( 1) "No part of the Bracken Ridge district will be serviced by the Redcliffe Brisbane Motor Service Pty. Ltd. The Bracken Ridge area was and still is being serviced by Mr. R. G. J. Mitchell.

The Commissioner for Transport has granted Mr. Mitchell approval to provide services between Bald Hills and Sandgate via Bracken Ridge which will result in improved services to the Bracken Ridge area."

(2) "(a) Bald Hills to Chermside Drive-in Shopping area-15 cents single.  (b) Bald Hills to the City-25 cents single."
(3) "There has been no increase in fares from Bald Hills to the Chermside Shopping Centre since Mr. Mitchell discontinued his Aspley-Bald Hills service on November 3 last."

( 4) "I have asked the Commissioner for Transport to have enquiries made in connection with this matter.

Willmore and Randell Estate in Bracken Ridge

The land which became part of the Willmore and Randell development seems to  be the two parcels owned by J Ferguson and J. McPherson. 

Had these blocks been subdivided as to their use in the 1952 Zoning Map, indicating schools and residential housing?     From previous information, there were many farmers living on the land

An old Ascot State School friend was one of the salespersons at the Bracken ridge estate, and while he probably have sold ice to the Eskimos, with charm and personality, from memory, sales in the estate were rather slow.

Back in the late 1960's I was one of those annoying Tupperware ladies.  Demonstrating the lovely ladies, the benefits of using plastic containers as the "perfect" storage solution.  The parties were fun, and enjoyable, and many of my customers were English ladies all living in the streets around the Bracken Ridge State School.

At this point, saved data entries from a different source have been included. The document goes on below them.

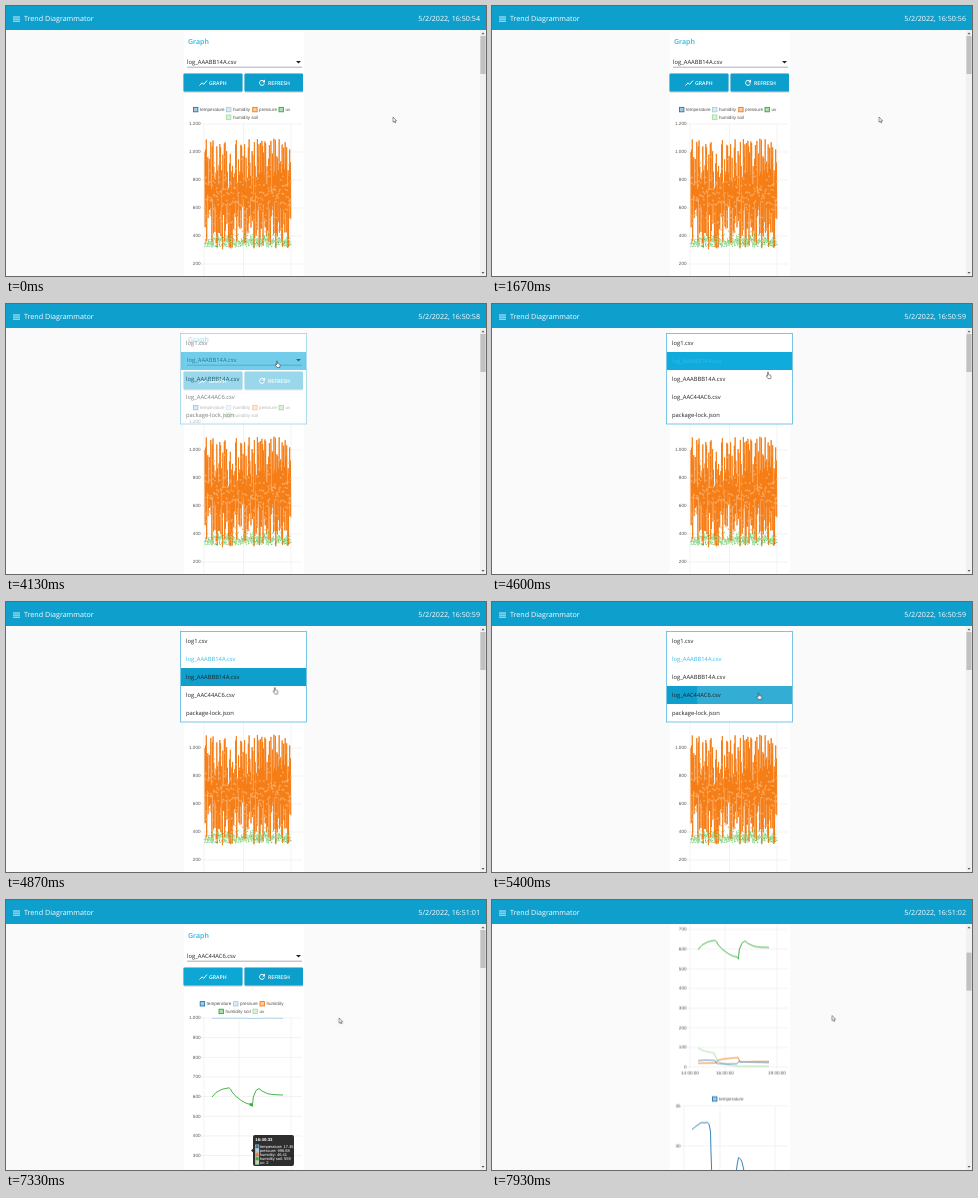
An HTML page for the animation above (8 s loop, 480 by 270 pixels).

```html
<!DOCTYPE html>
<html lang="en">
<head>
<meta charset="utf-8">
<title>Trend Diagrammator</title>
<style>
html, body { margin: 0; width: 480px; height: 270px; overflow: hidden; background: #fafafa; }
svg { display: block; overflow: hidden; }
text { font-family: "Open Sans", "Noto Sans", sans-serif; text-rendering: geometricPrecision; }
.bar { font-size: 7.15px; fill: #fff; }
.file { font-size: 5.8px; fill: #222; }
.btn { font-size: 5.2px; font-weight: 600; fill: #fff; }
.chart text { font: 4.6px "Liberation Sans", Arial, sans-serif; fill: #555; }
.chart .tip text { font-size: 4px; fill: #fff; }
.chart .tip .head { font-weight: bold; font-size: 4.3px; }
.grid { stroke: #e4e4e4; stroke-width: .5; fill: none; }
.line { fill: none; stroke-width: .9; stroke-linejoin: round; vector-effect: non-scaling-stroke; }
.icon { fill: none; stroke: #fff; stroke-width: 1; }

.clock, .menu, .mark, .before, .after, .first, .second, .oldName, .newName, .tip, .rise,
.page, .thumb, .pointer, .arrow, .hand, .graphBtn, .refreshBtn, .ripple, .rowRipple {
  animation-duration: 8s; animation-iteration-count: infinite; animation-timing-function: linear;
}
.clock { animation-name: clock; animation-timing-function: step-end; }
.before, .oldName { animation-name: before; animation-timing-function: step-end; }
.after { animation-name: after; animation-timing-function: step-end; }
.oldName { animation-name: oldName; }
.newName { animation-name: newName; animation-timing-function: step-end; }
.arrow { animation-name: arrow; animation-timing-function: step-end; }
.hand { animation-name: hand; animation-timing-function: step-end; }
.mark { animation-name: mark; animation-timing-function: step-end; }
.menu { animation-name: menu; }
.tip { animation-name: tip; }
.rise { animation-name: rise; transform-origin: 0 314.5px; }
.page { animation-name: page; }
.thumb { animation-name: thumb; }
.pointer { animation-name: pointer; }
.graphBtn { animation-name: graphBtn; }
.refreshBtn { animation-name: refreshBtn; }
.ripple { animation-name: ripple; transform-origin: 214px 76px; }
.rowRipple { animation-name: rowRipple; transform-origin: 267px 92px; }

@keyframes clock {
  0% { transform: translateY(0); }
  8.375% { transform: translateY(-24px); }
  20.875% { transform: translateY(-48px); }
  33.375% { transform: translateY(-72px); }
  45.875% { transform: translateY(-96px); }
  57.125% { transform: translateY(-120px); }
  70.875% { transform: translateY(-144px); }
  87.5% { transform: translateY(-168px); }
  95.875%, 100% { transform: translateY(-192px); }
}
@keyframes before { 0% { opacity: 1; } 83.4%, 100% { opacity: 0; } }
@keyframes after { 0% { opacity: 0; } 83.4%, 100% { opacity: 1; } }
@keyframes oldName { 0% { opacity: 1; } 68.75%, 100% { opacity: 0; } }
@keyframes newName { 0% { opacity: 0; } 68.75%, 100% { opacity: 1; } }
@keyframes arrow { 0% { opacity: 1; } 38% { opacity: 0; } 87%, 100% { opacity: 1; } }
@keyframes hand { 0% { opacity: 0; } 38% { opacity: 1; } 87%, 100% { opacity: 0; } }
@keyframes mark {
  0% { transform: translateY(0); fill: #0eabdc; }
  57.75% { transform: translateY(18px); fill: #0f9fcd; }
  61.6%, 100% { transform: translateY(36px); fill: #0f9fcd; }
}
@keyframes menu {
  0%, 50.4% { opacity: 0; } 52.5%, 68.75% { opacity: 1; } 71.2%, 100% { opacity: 0; }
}
@keyframes tip { 0%, 87.6% { opacity: 0; } 89%, 91.8% { opacity: 1; } 93.5%, 100% { opacity: 0; } }
@keyframes rise {
  0%, 83.4% { transform: scaleY(0); animation-timing-function: cubic-bezier(.165, .84, .44, 1); }
  91.5%, 100% { transform: scaleY(1); }
}
@keyframes page {
  0%, 93.4% { transform: translateY(0); animation-timing-function: cubic-bezier(.3, .3, .4, 1); }
  99.125% { transform: translateY(-147.5px); }
  100% { transform: translateY(-148.5px); }
}
@keyframes thumb {
  0%, 93.4% { transform: translateY(0); animation-timing-function: cubic-bezier(.3, .3, .4, 1); }
  99.125%, 100% { transform: translateY(22.6px); }
}
@keyframes pointer {
  0%, 32.5% { transform: translate(387px, 111px); animation-timing-function: ease-in-out; }
  39.2%, 45.9% { transform: translate(280px, 79px); animation-timing-function: ease-in-out; }
  49.2%, 56.5% { transform: translate(271px, 57px); }
  57.5% { transform: translate(276px, 68px); animation-timing-function: ease-out; }
  63.4%, 70% { transform: translate(266.5px, 91px); animation-timing-function: ease-in-out; }
  77.4%, 86% { transform: translate(214px, 75px); }
  88.4% { transform: translate(246px, 102px); animation-timing-function: ease-out; }
  91.6% { transform: translate(333px, 118px); }
  93.5%, 100% { transform: translate(340px, 115.5px); }
}
@keyframes refreshBtn {
  0%, 38.2% { fill: #109fcc; } 39.6%, 46.2% { fill: #14aedf; } 47.6%, 100% { fill: #109fcc; }
}
@keyframes graphBtn {
  0%, 76% { fill: #109fcc; } 77.4%, 87% { fill: #14aedf; } 89%, 100% { fill: #11a7d6; }
}
@keyframes ripple {
  0%, 77% { transform: scale(0); opacity: .28; }
  79% { transform: scale(1); opacity: .2; }
  83.4%, 100% { transform: scale(1); opacity: 0; }
}
@keyframes rowRipple {
  0%, 66.2% { transform: scale(0); opacity: .2; }
  68.2% { transform: scale(1); opacity: .13; }
  71%, 100% { transform: scale(1); opacity: 0; }
}
</style>
</head>
<body>
<svg width="480" height="270" viewBox="0 0 480 270">
  <defs>
    <clipPath id="graphClip"><rect x="177.5" y="67.5" width="59" height="18" rx="1"/></clipPath>
    <clipPath id="rowClip"><rect x="175" y="84" width="125" height="18"/></clipPath>
    <filter id="soft" x="-10%" y="-20%" width="120%" height="150%">
      <feDropShadow dx="0" dy=".6" stdDeviation=".7" flood-opacity=".35"/>
    </filter>
  </defs>
  <rect width="480" height="270" fill="#fafafa"/>

  <g class="page">
    <rect x="178" y="26" width="120" height="500" fill="#fff"/>
    <text x="182" y="38.3" font-size="7" font-weight="600" fill="#27b6e2">Graph</text>
    <text class="file oldName" x="181" y="58.2">log_AAABB14A.csv</text>
    <text class="file newName" x="181" y="58.2">log_AAC44AC6.csv</text>
    <path d="M181 61.2H296" stroke="#777" stroke-width=".6"/>
    <path d="M290 55h5l-2.5 2.6z" fill="#222"/>

    <g filter="url(#soft)">
      <rect class="graphBtn" x="177.5" y="67.5" width="59" height="18" rx="1"/>
      <rect class="refreshBtn" x="238.5" y="67.5" width="58.5" height="18" rx="1"/>
    </g>
    <g clip-path="url(#graphClip)"><circle class="ripple" cx="214" cy="76" r="42" fill="#fff"/></g>
    <path class="icon" d="M193.5 79.5l2.6-2.7 1.6 1.6 3.3-3.8"/>
    <text class="btn" x="203" y="78.6">GRAPH</text>
    <path class="icon" d="M257.9 75.2a2.5 2.5 0 1 0 .5 2.4"/>
    <path d="M259 73.6v2.8h-2.8z" fill="#fff"/>
    <text class="btn" x="262" y="78.6">REFRESH</text>

    <g class="chart before" id="before"></g>
    <g class="chart after" id="after">
      <g class="rise" id="rise"></g>
    </g>
  </g>

  <g class="menu">
    <rect x="174.5" y="29.5" width="126" height="90.5" fill="#fff" stroke="#58b9dc" stroke-width=".8"/>
    <rect class="mark" x="175" y="48" width="125" height="18"/>
    <g clip-path="url(#rowClip)"><circle class="rowRipple" cx="267" cy="92" r="95" fill="#fff"/></g>
    <g id="files"></g>
  </g>

  <rect x="474" y="24" width="6" height="246" fill="#f1f1f1"/>
  <rect class="thumb" x="474.4" y="30" width="5.2" height="38" fill="#c1c1c1"/>
  <path d="M475.5 28.3h3l-1.5-1.8zM475.5 266h3l-1.5 1.8z" fill="#555"/>

  <rect width="480" height="24" fill="#0f9fcd"/>
  <path d="M7 11h7M7 13.1h7M7 15.2h7" stroke="#fff" stroke-width=".8"/>
  <text class="bar" x="18" y="15.1">Trend Diagrammator</text>
  <svg x="400" width="80" height="24"><g class="clock" id="clock"></g></svg>

  <g class="pointer">
    <path class="arrow" d="M0 0v5.2l1.2-1.1.8 1.9.8-.4-.8-1.8h1.6z" fill="#fff" stroke="#333" stroke-width=".5"/>
    <path class="hand" d="M-.5 .2q.5-.6 1 0V2.6l2 .5q.7.2.6 1L2.7 6.5H.1L-1.7 4.1q0-.8.8-.4l.4.4z" fill="#fff" stroke="#222" stroke-width=".5"/>
  </g>
</svg>

<script>
const NS = "http://www.w3.org/2000/svg";
const $ = id => document.getElementById(id);
const BLUE = "#1f78b4", PALE_BLUE = "#a6cee3", ORANGE = "#f57c14", GREEN = "#35ac34", PALE_GREEN = "#a5dfa0";

function add(parent, tag, attrs, label) {
  const node = document.createElementNS(NS, tag);
  for (const key in attrs) node.setAttribute(key, attrs[key]);
  if (label !== undefined) node.textContent = label;
  parent.appendChild(node);
  return node;
}

function legend(parent, x, y, color, label) {
  add(parent, "rect", { x, y: y - 2.2, width: 4.4, height: 4.4, fill: color, "fill-opacity": .4, stroke: color, "stroke-width": .9 });
  add(parent, "text", { x: x + 6.4, y: y + 1.6 }, label);
}

function axes(parent, left, top, step, labels, columns, bottom) {
  labels.forEach((label, i) => {
    const y = top + i * step;
    add(parent, "path", { class: "grid", d: `M${left - 3} ${y}H296` });
    add(parent, "text", { x: left - 3.5, y: y + 1.4, "text-anchor": "end" }, label);
  });
  for (const x of [left, ...columns])
    add(parent, "path", { class: "grid", d: `M${x} ${top}V${bottom}` });
}

const polyline = (parent, color, points) =>
  add(parent, "polyline", { class: "line", stroke: color, points });

// Clock and file list
for (let i = 0; i < 9; i++) {
  const s = 54 + i, time = `16:${50 + Math.floor(s / 60)}:${String(s % 60).padStart(2, "0")}`;
  add($("clock"), "text", { class: "bar", x: 74, y: 15.1 + 24 * i, "text-anchor": "end" }, `5/2/2022, ${time}`);
}
["log1.csv", "log_AAABB14A.csv", "log_AAABBB14A.csv", "log_AAC44AC6.csv", "package-lock.json"].forEach((name, i) => {
  const row = add($("files"), "text", { class: "file", x: 180, y: 41.2 + 18 * i }, name);
  if (i === 1) row.style.fill = "#35bde8";
});

// Dense first chart
let seed = 11;
const rand = () => (seed = (seed * 16807) % 2147483647) / 2147483647;
const before = $("before");
legend(before, 187.5, 103.6, BLUE, "temperature");
legend(before, 220.5, 103.6, PALE_BLUE, "humidity");
legend(before, 246.7, 103.6, ORANGE, "pressure");
legend(before, 273, 103.6, GREEN, "uv");
legend(before, 220.5, 111.2, PALE_GREEN, "humidity soil");
axes(before, 198, 118, 28, ["1.200", "1.000", "800", "600", "400", "200"], [237.5, 285], 286);

const oldY = v => 286 - v * .14;
const spread = (n, value) => Array.from({ length: n }, (_, i) => [198.8 + 86 * i / (n - 1), oldY(value())]);
const dots = (points, color, r, opacity) =>
  points.forEach(([cx, cy]) => add(before, "circle", { cx, cy, r, fill: color, opacity }));
const soil = spread(170, () => 320 + 65 * rand() + 35 * rand() ** 4);
const uv = spread(170, () => 325 + 90 * rand() ** 1.5);
polyline(before, PALE_GREEN, soil.join(" "));
let high = false;
const pressure = spread(230, () => {
  high = !high;
  return high ? 1095 - 420 * rand() ** 1.5 : 305 + 420 * rand() ** 1.2;
});
polyline(before, ORANGE, pressure.join(" "));
dots(spread(240, () => 390 + 580 * (rand() + rand()) / 2), "#fbb06c", .95, .8);
dots(uv, GREEN, .5, .75);
dots(soil, PALE_GREEN, .55, .7);

// Second chart
const after = $("after"), rise = $("rise");
legend(after, 194.2, 103.8, BLUE, "temperature");
legend(after, 227.6, 103.8, PALE_BLUE, "pressure");
legend(after, 254, 103.8, ORANGE, "humidity");
legend(after, 213, 111.4, GREEN, "humidity soil");
legend(after, 247, 111.4, PALE_GREEN, "uv");
axes(after, 198, 118, 19.65, ["1.000", "900", "800", "700", "600", "500", "400", "300", "200", "100", "0"], [233, 285], 317);
[[198, "14:00:00"], [233, "16:00:00"], [285, "19:00:00"]].forEach(([x, label]) =>
  add(after, "text", { x, y: 322, "text-anchor": "middle" }, label));
after.appendChild(rise);

polyline(rise, PALE_GREEN, "206,295.5 212,298.5 222,300.5 225,307.5 229,310.5 236,312.5 248,313.8 277,313.8");
polyline(rise, GREEN, "206,197 210,192.5 216,189.3 223,187.8 224.5,189 226,192 230,196.5 236,201 241,203.6 245,204.4 246.3,206.5 247.3,197 250,190.5 253,188.5 256,191 262,193.8 268,194.7 277,195");
polyline(rise, ORANGE, "206,310.8 224,310.5 226,307.5 234,306.2 246,305 248,309.6 260,309.2 277,309");
polyline(rise, PALE_BLUE, "206,118.3 238,118.2 246,118.6 260,118.2 277,118.3");
polyline(rise, BLUE, "206,308.2 214,307.6 223,308 225,311 234,311.4 245,311.2 247,309 250,309.4 277,310");
rise.lastChild.setAttribute("opacity", ".8");

// Temperature chart below
legend(after, 220.5, 346.5, BLUE, "temperature");
axes(after, 192, 353.3, 40.2, ["35", "30", "25"], [228, 283], 460);
polyline(after, BLUE, "200,377 203,374.5 207,371.5 210,370 213,370.4 215,369.8 217,371.5 218.5,379 219,400 220,428 243,432 245,413 246.5,405 248.5,406.5 250,409.5 251.5,416 254,430");

// Tooltip
const tip = add(after, "g", { class: "tip" });
add(tip, "circle", { cx: 245, cy: 204.4, r: 1.5, fill: GREEN });
add(tip, "path", { d: "M245 250.5l2.2-2v4z", fill: "#000", opacity: .8 });
add(tip, "rect", { x: 247, y: 235, width: 41, height: 31, rx: 2, fill: "#000", opacity: .82 });
add(tip, "text", { class: "head", x: 249.3, y: 241.2 }, "16:40:33");
[[BLUE, "temperature: 17.45"], [PALE_BLUE, "pressure: 998.88"], [ORANGE, "humidity: 46.41"],
 [GREEN, "humidity soil: 559"], [PALE_GREEN, "uv: 2"]].forEach(([color, label], i) => {
  const y = 246.6 + 4 * i;
  add(tip, "rect", { x: 249.5, y: y - 1.7, width: 3.4, height: 3.4, fill: color, stroke: "#fff", "stroke-width": .4 });
  add(tip, "text", { x: 253.8, y: y + 1.4 }, label);
});
</script>
</body>
</html>
```
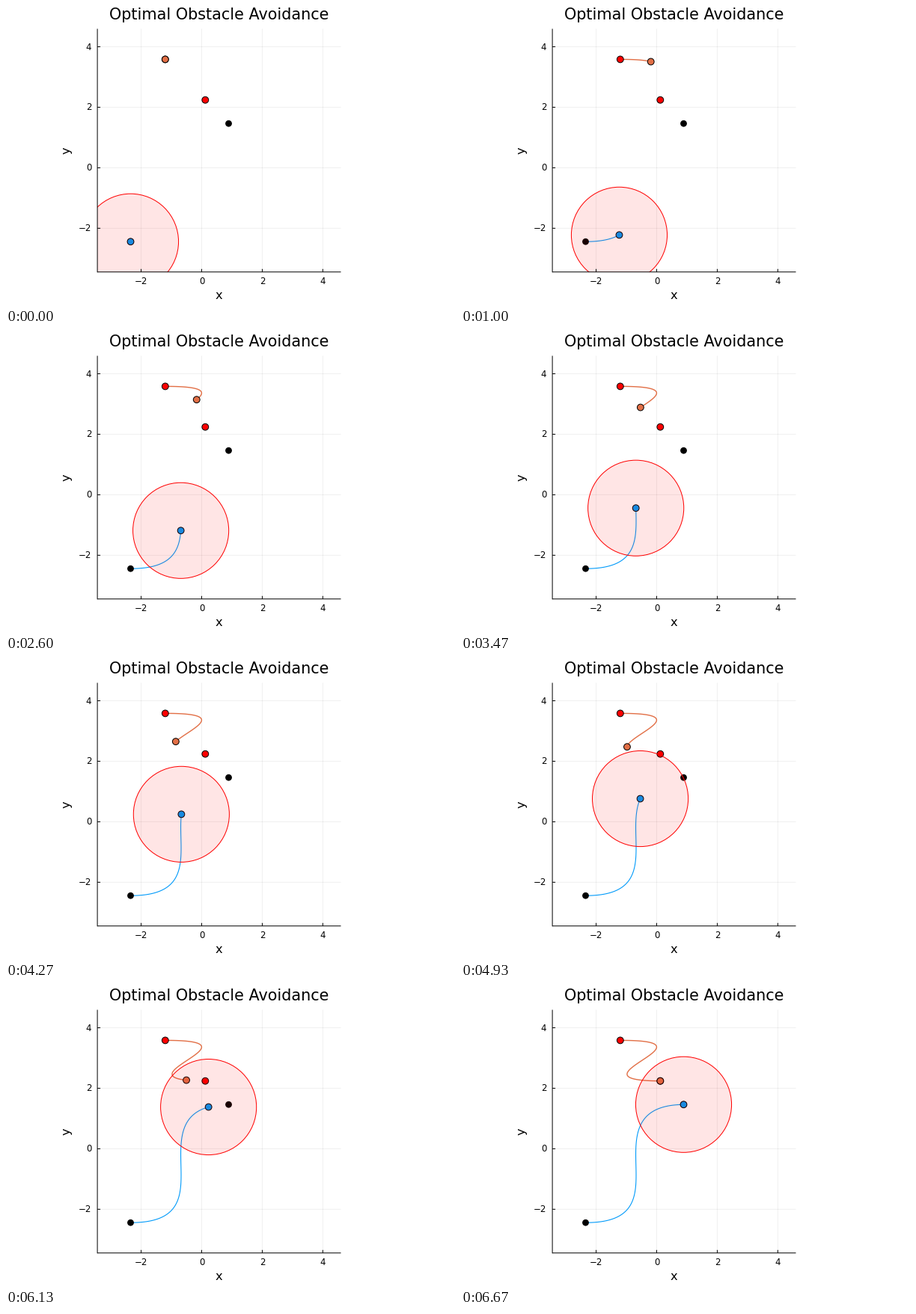
Animation of 600x400 px, one loop 6.74 s. Source, as a matplotlib script:

```python
import numpy as np
import matplotlib
import matplotlib.pyplot as plt
from matplotlib.animation import FuncAnimation
from matplotlib.patches import Circle, Rectangle

matplotlib.rcParams["font.family"] = "DejaVu Sans"

W, H, DPI = 600, 400, 100
PT = 72 / DPI                      # points per pixel
LOOP, TICK = 6740, 20              # ms
FPS, LAST = 15, 100                # pose rate and final pose
LEFT, RIGHT, TOP, BOTTOM = 122.1, 447.5, 30.5, 355.8
X0, Y0, UNIT = 261.5, 216.4, 40.47  # origin and scale of the plot
BLUE, ORANGE = "#009AFA", "#E26F46"

fig = plt.figure(figsize=(W / DPI, H / DPI), dpi=DPI, facecolor="white")
ax = fig.add_axes([0, 0, 1, 1])
ax.set_xlim(0, W)
ax.set_ylim(H, 0)
ax.axis("off")

frame_box = Rectangle((LEFT, TOP), RIGHT - LEFT, BOTTOM - TOP,
                      fc="none", ec="none")
ax.add_patch(frame_box)


def rule(xs, ys, z, alpha=1):
    ax.plot(xs, ys, color="black", alpha=alpha, lw=PT, zorder=z,
            solid_capstyle="butt", snap=False)


def label(x, y, text, size, ha="center", rotation=0):
    ax.text(x, y, text, fontsize=size * PT, ha=ha, va="baseline",
            rotation=rotation, rotation_mode="anchor", color="black")


def disc(pos, color, z):
    edge = "none" if color == "black" else "black"
    return ax.add_patch(Circle(pos, 4.4, fc=color, ec=edge, lw=PT, zorder=z))


def hermite(p0, p1, v0, v1, bump, s):
    """Cubic between two states plus a small mid-way deviation."""
    return (p0 + (p1 - p0) * s**2 * (3 - 2 * s)
            + v0 * s * (1 - s)**2 - v1 * s**2 * (1 - s)
            + bump * (s * (1 - s))**2)


def pursuer(s):
    return (hermite(166.5, 297.5, 411.7, 397.3, 0, s),
            hermite(315.25, 157.25, 0, -3, 37, s))


def evader(s):
    return (hermite(212.8, 266.3, 417, 395, 0, s),
            hermite(71.4, 125.7, -1, 1, -6, s))


# Axes, grid and text
for v in (-2, 0, 2, 4):
    x, y = X0 + UNIT * v, Y0 - UNIT * v
    rule([x, x], [TOP, BOTTOM], 0, alpha=0.06)
    rule([LEFT, RIGHT], [y, y], 0, alpha=0.06)
    rule([x, x], [BOTTOM, BOTTOM - 4], 9)
    rule([LEFT, LEFT + 4], [y, y], 9)
    name = str(v).replace("-", "\u2212")
    label(x, 371.6, name, 11.8)
    label(114.2, y + 4, name, 11.8, ha="right")
rule([LEFT, LEFT], [TOP, BOTTOM + 0.5], 9)
rule([LEFT, RIGHT], [BOTTOM, BOTTOM], 9)
label(284.7, 18, "Optimal Obstacle Avoidance", 20.8)
label(284.7, 391.7, "x", 16.2)
label(85.6, 193, "y", 16.2, rotation=90)

# Start and goal marks
for path, color in ((pursuer, "black"), (evader, "red")):
    for s in (0, 1):
        disc(path(s), color, 3)

movers = []
for path, color, width in ((pursuer, BLUE, 1.1), (evader, ORANGE, 1.4)):
    trail, = ax.plot([], [], color=color, lw=width * PT, zorder=2)
    movers.append((path, trail, disc(path(0), color, 4)))

zone = Circle(pursuer(0), 64.05, fc=(1, 0, 0, 0.1), ec="red", lw=PT, zorder=6)
ax.add_patch(zone)
zone.set_clip_path(frame_box)


def draw(i):
    # Poses change 15 times a second; sample 15 ms into each tick.
    k = min(int((i * TICK + 15) * FPS / 1000), LAST)
    s = np.arange(k + 1) / LAST
    for path, trail, dot in movers:
        xs, ys = path(s)
        trail.set_data(xs, ys)
        dot.center = xs[-1], ys[-1]
    zone.center = pursuer(s[-1])
    return [zone] + [a for m in movers for a in m[1:]]


anim = FuncAnimation(fig, draw, frames=LOOP // TICK, interval=TICK,
                     repeat=True, repeat_delay=0, blit=False)
plt.show()
```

It was probably the first time that I enjoyed the company of "the English immigrants".  I did wonder at why so many lived there, but it never entered my head that perhaps that bit of usual trivia could be used 50 years later.

Stage 1 incorporated all the streets with "B" located around the Bracken Ridge State School.  Sometimes there were just two houses in a street, and then a fence, with broad acres behind. 

As more land was sold and developed Stage 2 began in Tallara Street.  Ron and Joan's first home looks rather stark against the landscape.  This was 1968.

Mr Harold Dean was the State Member, and Ron recalls meeting with  him trying to get something done about the roads.  

Eventually roads and services were installed, possibly as part of the responsibility of the developer, which was generally the case.

 At this point, finding the name of the owner of the lands prior to Council releasing the land, is not possible.  Somewhere in the bound minutes of the Council meetings this information is certain to be found.  In all probability it may have been stored in the depths of City Council. 

"The Cave" we called it way back then or lost in the floods in 1974.

As residents. we had no grocery chain, nor did we have access to Chermside Shopping Centre that had opened in 1957.  There was a limited bus service to Sandgate, but most of us became "two car owners".

Shopping and banking were done at Sandgate or Aspley.

By 1970, the Willmore and Randall sales office had moved up the hill a bit further, into Tarwarri Street.

Doug and Jan Evans recall purchasing their first block of land in Tulee Street, off Tallara Street, for $2850.

Around the same time, the area of Cramb and Harleigh Streets was sub-divided and the blocks sold.  

It had been a potato farm.  On the corner of Pellinore Road and Bracken Street, was a lovely old farm house. 

Little did I realise that it held quite significant historical value, or I would have kept all the photos that had been taken over my time in selling property.

Note: Any reference to Politicians in this material, is not in any way connected to my personal political persuasions, rather, it is to recognise and respect  their contribution to the benefits they have made for the residents of Bracken Ridge. 

Throughout my career, my involvement with so many on all levels, Federal, State and Council was done with mutual respect from each of us. Without their contributions, the suburb may not have become the vibrant place it is today.

Their willingness to listen to ideas and suggestions, and their friendship was greatly appreciated.

1 comment: